The task calls for the count of lines containing "random" in these records, given as a number with no other words.

Segment Open

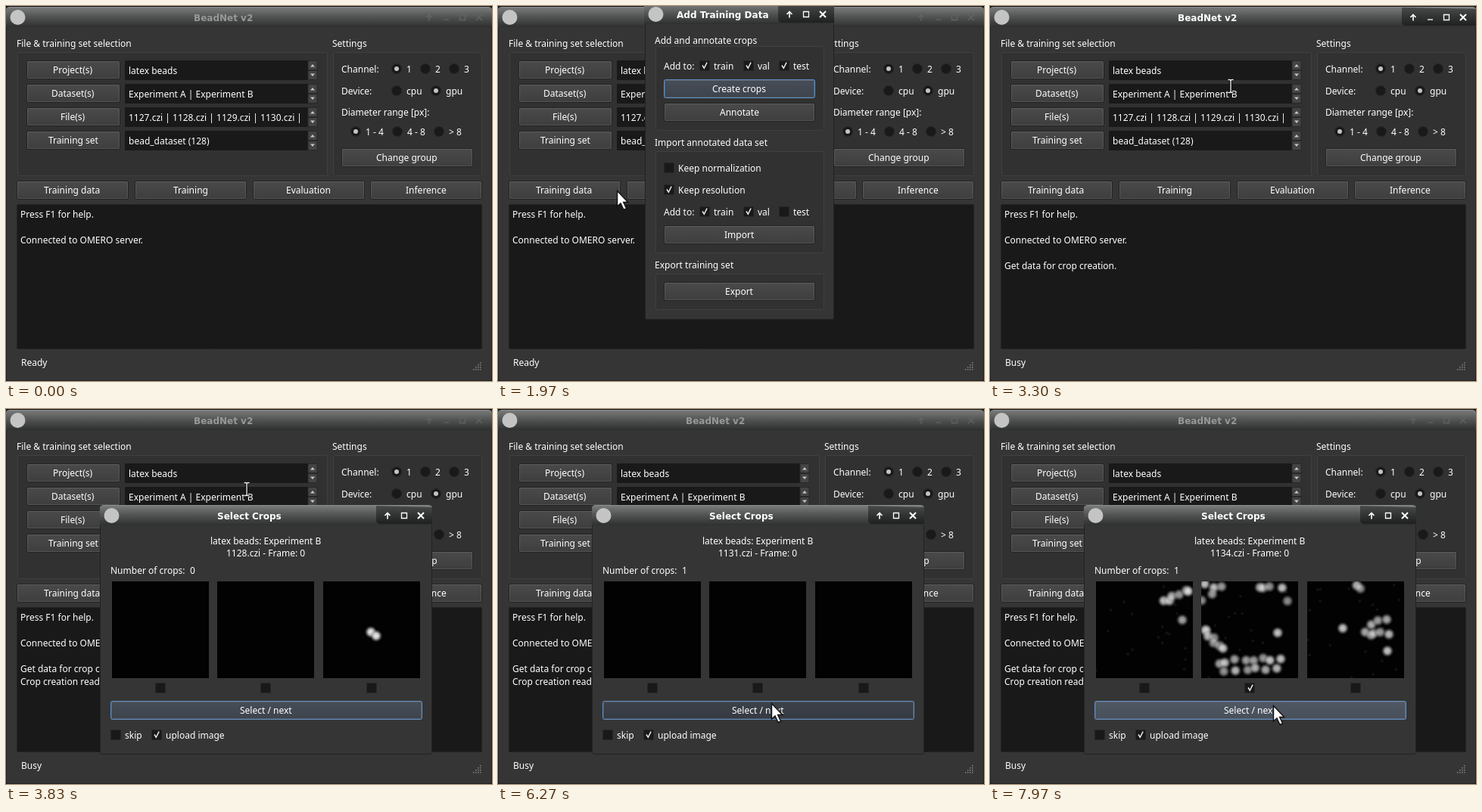
These frames come from a looping animation (642x496 px, 8000 ms). An HTML page:

```html
<!DOCTYPE html>
<html lang="en">
<head>
<meta charset="utf-8">
<title>BeadNet v2</title>
<style>
  html, body { margin: 0; width: 100%; height: 100%; overflow: hidden; background: #111; }
  svg { display: block; font: 12px "Noto Sans", sans-serif; fill: #fff; }
  .title { font: bold 12px "DejaVu Sans", sans-serif; }
</style>
</head>
<body>
<script>
const LOOP = 8000;
// Story beats in ms
const OPEN = 1500, CREATE = 3070, CLOSE = 3170, BUSY = 3270, READY = 3530, CROPS = 3670,
  PICK = 4880, NEXT = 5330, SECOND = 5830, SKIP = 6270, THIRD = 6640, PICK2 = 7800;

let rules = '', count = 0;
const pct = t => t / LOOP * 100 + '%';
function animate(frames, timing, body) {
  const name = 'k' + count++;
  rules += `@keyframes ${name}{${frames}}`;
  return `<g style="animation:${name} ${LOOP}ms ${timing} infinite">${body}</g>`;
}
const during = (from, to, body) => animate(
  `0%{opacity:0}${pct(from)}{opacity:1}${pct(to)}{opacity:0}`, 'step-end', body);
const since = (from, body) => during(from, LOOP, body);

let seed = 7;
const random = () => (seed = seed * 16807 % 2147483647) / 2147483647;
const times = (n, make) => Array.from({ length: n }, (_, i) => make(i)).join('');

// Widgets
const rect = (x, y, w, h, fill, more = '') =>
  `<rect x="${x}" y="${y}" width="${w}" height="${h}" fill="${fill}" ${more}/>`;
const text = (x, y, s, cls = '', fill = '#fff') =>
  `<text x="${x}" y="${y}" class="${cls}" fill="${fill}">${s}</text>`;
const line = (d, color, width = 1) =>
  `<path d="${d}" fill="none" stroke="${color}" stroke-width="${width}"/>`;
const dot = (x, y, r, fill, more = '') => `<circle cx="${x}" cy="${y}" r="${r}" fill="${fill}" ${more}/>`;
const frame = (x, y, w, h) =>
  rect(x + .5, y + .5, w - 1, h - 1, '#313131', 'rx="2" stroke="#404040"');

// states: list of [from, to, overlay colour], painted below the label
function button(x, y, w, label, focus, states = []) {
  return rect(x + .5, y + .5, w - 1, 24, focus ? 'url(#focus)' : 'url(#btn)',
      `rx="2" stroke="${focus ? '#5f8fc7' : '#222'}"`) +
    states.map(([a, b, c]) => during(a, b, rect(x + 1, y + 1, w - 2, 23, c))).join('') +
    rect(x + 1.5, y + 1.5, w - 3, 22, 'none', 'rx="1" stroke="#fff" stroke-opacity=".11"') +
    text(x + w / 2, y + 17, label, 'mid');
}
const HOVER = 'rgba(140,160,190,.12)', PRESS = 'rgba(0,0,0,.14)';

const tick = (x, y) => line(`M${x + 4} ${y + 6.5}l2.3 3.8 3.8-7.6`, '#eee', 1.5);
const check = (x, y, label, on) =>
  rect(x + .5, y + .5, 13, 13, '#191919', 'rx="1" stroke="#272727"') +
  (on ? tick(x, y) : '') + text(x + 19, y + 11.5, label);
const radios = (x, y, step, labels, chosen) => labels.map((s, i) =>
  dot(x + i * step, y, 6.5, '#191919', 'stroke="#252525"') +
  (i === chosen ? dot(x + i * step, y, 3, '#c4c4c4') : '') +
  text(x + i * step + 13, y + 5, s)).join('');

function field(y, value) {
  const spin = (top, d) => rect(399, top, 12, 12, '#444', 'stroke="#282828"') +
    `<path d="M402 ${top + 6 - d * 2}h6l-3 ${d * 3.5}z" fill="#c8c8c8"/>`;
  return rect(157, y, 254, 26, '#191919', 'rx="1"') + spin(y + .5, -1) + spin(y + 13.5, 1) +
    text(162, y + 18, value);
}

function titlebar(x, y, w, title, cx, active, right, minimise) {
  const ink = active ? '#fff' : '#626262', cy = y + 15;
  const [close, max, min, last] = [0, 22, 44, 66].map(d => right - d);
  const pin = minimise ? last : min;
  return `<path d="M${x} ${y + 28}v-23q0-4 5-4h${w - 10}q5 0 5 4v23z" fill="url(#bar)"/>` +
    line(`M${x + 4} ${y + 1.5}h${w - 8}`, '#8c8c8c') +
    (active ? `<path d="M${pin - 15} ${y + 2}v19q0 5 6 5H${x + w}V${y + 4}z" fill="#000" fill-opacity=".4"/>` : '') +
    dot(x + 15.5, cy, 10, '#c4c4c4') +
    text(cx, y + 20, title, 'title mid', active ? '#fff' : '#989898') +
    line(`M${close - 4} ${cy - 4}l8 8m0-8l-8 8`, ink, active ? 2 : 1.3) +
    line(`M${max - 3.5} ${cy - 3.5}h7v7h-7z`, ink, 1.3) +
    (minimise ? line(`M${min - 3} ${cy + 3}h7`, ink, 1.3) : '') +
    line(`M${pin} ${cy + 4.5}v-8m-3.5 3.5l3.5-3.5 3.5 3.5`, ink, 1.6);
}
const panel = (x, y, w, h) =>
  rect(x + .5, y + 8, w - 1, h - 8.5, '#353535', 'rx="2" stroke="#222"');

// Main window
const mainBar = active => titlebar(0, 0, 642, 'BeadNet v2', 288, active, 625, true);
function mainWindow() {
  const rows = [['Project(s)', 'latex beads'], ['Dataset(s)', 'Experiment A | Experiment B'],
    ['File(s)', '1127.czi | 1128.czi | 1129.czi | 1130.czi |'], ['Training set', 'bead_dataset (128)']];
  const tabs = ['Training data', 'Training', 'Evaluation', 'Inference'];
  const log = ['Press F1 for help.', '', 'Connected to OMERO server.', '',
    'Get data for crop creation.', 'Crop creation ready.'];
  const logTimes = [0, 0, 0, 0, BUSY, READY];
  return panel(0, 0, 642, 496) + mainBar(false) +
    during(1270, OPEN, mainBar(true)) + during(CLOSE, CROPS, mainBar(true)) +
    text(14, 54, 'File &amp; training set selection') + frame(15, 61, 410, 164) +
    rows.map(([a, b], i) => button(27, 72 + 31 * i, 124, a) + field(72 + 31 * i, b)).join('') +
    text(431, 54, 'Settings') + frame(432, 61, 197, 164) +
    text(443, 88, 'Channel:') + radios(516, 83, 38, ['1', '2', '3'], 0) +
    text(443, 117, 'Device:') + radios(516, 112, 52, ['cpu', 'gpu'], 1) +
    text(443, 145, 'Diameter range [px]:') + radios(462, 166, 55, ['1 - 4', '4 - 8', '&gt; 8'], 0) +
    button(443, 188, 174, 'Change group') +
    tabs.map((s, i) => button(Math.round(14 + 155.8 * i), 231, 148, s, false,
      i ? [] : [[1270, 1400, PRESS]])).join('') +
    rect(14.5, 262.5, 614, 191, '#191919', 'rx="1" stroke="#242424"') +
    log.map((s, i) => since(logTimes[i], text(19, 280 + 17 * i, s))).join('') +
    during(0, BUSY, text(20, 476, 'Ready')) + since(BUSY, text(20, 476, 'Busy')) +
    times(4, i => times(i + 1, j => rect(626 - j * 3, 471 + i * 3, 1.5, 1.5, '#858585')));
}

// Dialogs
function trainingDialog() {
  const targets = (y, test) => text(219, y + 11.5, 'Add to:') +
    check(266, y, 'train', 1) + check(324, y, 'val', 1) + check(371, y, 'test', test);
  return panel(194, -4, 250, 419) +
    titlebar(193, -4, 251, 'Add Training Data', 297, true, 429) +
    text(207, 50, 'Add and annotate crops') + frame(208, 53, 223, 112) + targets(72, 1) +
    button(219, 97, 200, 'Create crops', true, [[2800, CREATE, HOVER], [CREATE, CLOSE, PRESS]]) +
    button(219, 128, 200, 'Annotate') +
    text(207, 185, 'Import annotated data set') + frame(208, 192, 223, 135) +
    check(219, 207, 'Keep normalization') + check(219, 236, 'Keep resolution', 1) + targets(265, 0) +
    button(219, 290, 200, 'Import') +
    text(207, 347, 'Export training set') + frame(208, 354, 223, 48) + button(219, 365, 200, 'Export');
}

const bead = (x, y, light) => dot(x, y, 8.5, 'url(#bead)', `opacity="${light}"`);
// n beads strung loosely between two points
const chain = (x0, y0, x1, y1, n) => times(n, i => {
  const k = n > 1 ? i / (n - 1) : 0, jitter = n > 1 ? 7 : 0;
  return bead(x0 + (x1 - x0) * k + (random() - .5) * jitter,
    y0 + (y1 - y0) * k + (random() - .5) * jitter, .6 + random() * .25);
});
const specks = () => times(18, () => dot(random() * 128, random() * 128, 2, '#111'));
const clusters = [
  () => chain(90, 27, 123, 12, 6) + chain(114, 51, 114, 51, 1),
  () => chain(4, 6, 24, 5, 3) + chain(4, 27, 18, 16, 2) + chain(76, 8, 91, 4, 3) + chain(107, 12, 113, 23, 2) +
    chain(101, 68, 101, 68, 1) + chain(5, 63, 26, 86, 7) + chain(21, 107, 104, 100, 8) + chain(32, 118, 98, 116, 6),
  () => chain(66, 4, 71, 10, 2) + chain(47, 62, 47, 62, 1) + chain(79, 64, 104, 50, 4) +
    chain(81, 74, 105, 68, 4) + chain(106, 92, 106, 92, 1)
];

function cropDialog() {
  const file = n => text(344, 195, n + '.czi - Frame: 0', 'mid');
  const crop = i => {
    const x = Math.round(139.8 + 139.5 * i);
    return `<svg x="${x}" y="228" width="128" height="128">` + rect(0, 0, 128, 128, '#020202') +
      (i === 2 ? during(CROPS, SECOND, bead(63, 67, 1) + bead(70, 72, 1)) : '') +
      since(THIRD, specks() + clusters[i]()) + '</svg>' + check(x + 57, 362, '');
  };
  return panel(124, 126, 439, 331) +
    titlebar(124, 126, 439, 'Select Crops', 322, true, 548) +
    text(344, 179, 'latex beads: Experiment B', 'mid') +
    during(CROPS, SECOND, file(1128)) + during(SECOND, THIRD, file(1131)) + since(THIRD, file(1134)) +
    text(138, 218, 'Number of crops:') +
    during(CROPS, SECOND, text(243, 218, '0')) + since(SECOND, text(243, 218, '1')) +
    times(3, crop) + during(PICK, SECOND, tick(476, 362)) + since(PICK2, tick(337, 362)) +
    button(138, 386, 412, 'Select / next', true,
      [[NEXT, 5630, PRESS], [SKIP, 6500, PRESS], [7900, LOOP, HOVER]]) +
    check(138, 424, 'skip') + check(192, 424, 'upload image', 1);
}

// Pointer: a sweep around the window, then eased moves [start, end, x, y]
const moves = [[830, 1100, 90, 242], [1270, 1970, 157, 244], [1970, 2100, 222, 202], [2100, 2450, 390, 18],
  [2450, 2870, 314, 103], [CREATE, CLOSE, 318, 106], [3830, 4150, 550, 190], [4150, 4540, 518, 84],
  [4540, 4830, 480, 367], [4960, 5260, 361, 389], [7100, 7400, 330, 309], [7630, 7780, 342, 367],
  [7830, 7950, 374, 392]];
function pointer(shape) {
  let frames = '', x, y;
  const key = (t, ease) =>
    frames += `${pct(t)}{transform:translate(${x}px,${y}px);animation-timing-function:${ease}}`;
  for (let i = 0; i <= 18; i++) {
    const a = Math.PI * (.5 + i / 12);
    x = 283 + 268 * Math.cos(a);
    y = 262 + 178 * Math.sin(a);
    key(30 + i * 800 / 18, 'linear');
  }
  for (const [from, to, nx, ny] of moves) {
    key(from, 'ease-in-out');
    x = nx; y = ny;
    key(to, 'linear');
  }
  key(LOOP, 'linear');
  return animate(frames, 'linear', shape);
}
const arrow = '<path d="M.5 .5V21L5 17l4 8.5 3.6-1.6-4-8.4h6z" fill="#fff" stroke="#111" stroke-width="1.4"/>';
const beamPath = 'M-3.5-8.5h2.5l1 1 1-1h2.5M0-7.5v15M-3.5 8.5h2.5l1-1 1 1h2.5';
const beam = line(beamPath, '#000', 3) + line(beamPath, '#fff', 1.3);
const cursor = during(30, 297, beam) + during(297, 480, arrow) + during(480, 640, beam) +
  during(640, CLOSE, arrow) + during(CLOSE, 3880, beam) + since(3880, arrow);

const gradient = (id, ...stops) => `<linearGradient id="${id}" x2="0" y2="1">` +
  stops.map((c, i) => `<stop offset="${i / (stops.length - 1)}" stop-color="${c}"/>`).join('') + '</linearGradient>';
const glow = `<radialGradient id="bead"><stop offset="0" stop-color="#f4f4f4"/>
  <stop offset=".45" stop-color="#d0d0d0" stop-opacity=".9"/>
  <stop offset="1" stop-color="#666" stop-opacity="0"/></radialGradient>`;

const scene = `<svg width="642" height="496"><defs>` +
  gradient('bar', '#7c7e7e', '#515353', '#2e3030') + gradient('btn', '#4a4a4a', '#3e3e3e') +
  gradient('focus', '#474d56', '#3e444d') + glow + '</defs>' +
  mainWindow() + during(OPEN, CLOSE, trainingDialog()) + since(CROPS, cropDialog()) +
  pointer(cursor) + '</svg>';

const style = document.createElement('style');
style.textContent = rules;
document.head.append(style);
document.body.innerHTML = scene;

// Centred labels start on whole pixels
for (const label of document.querySelectorAll('.mid'))
  label.setAttribute('x', Math.floor(label.getAttribute('x') - label.getComputedTextLength() / 2));
</script>
</body>
</html>
```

Segment Closed

Exercise solution ▸ 4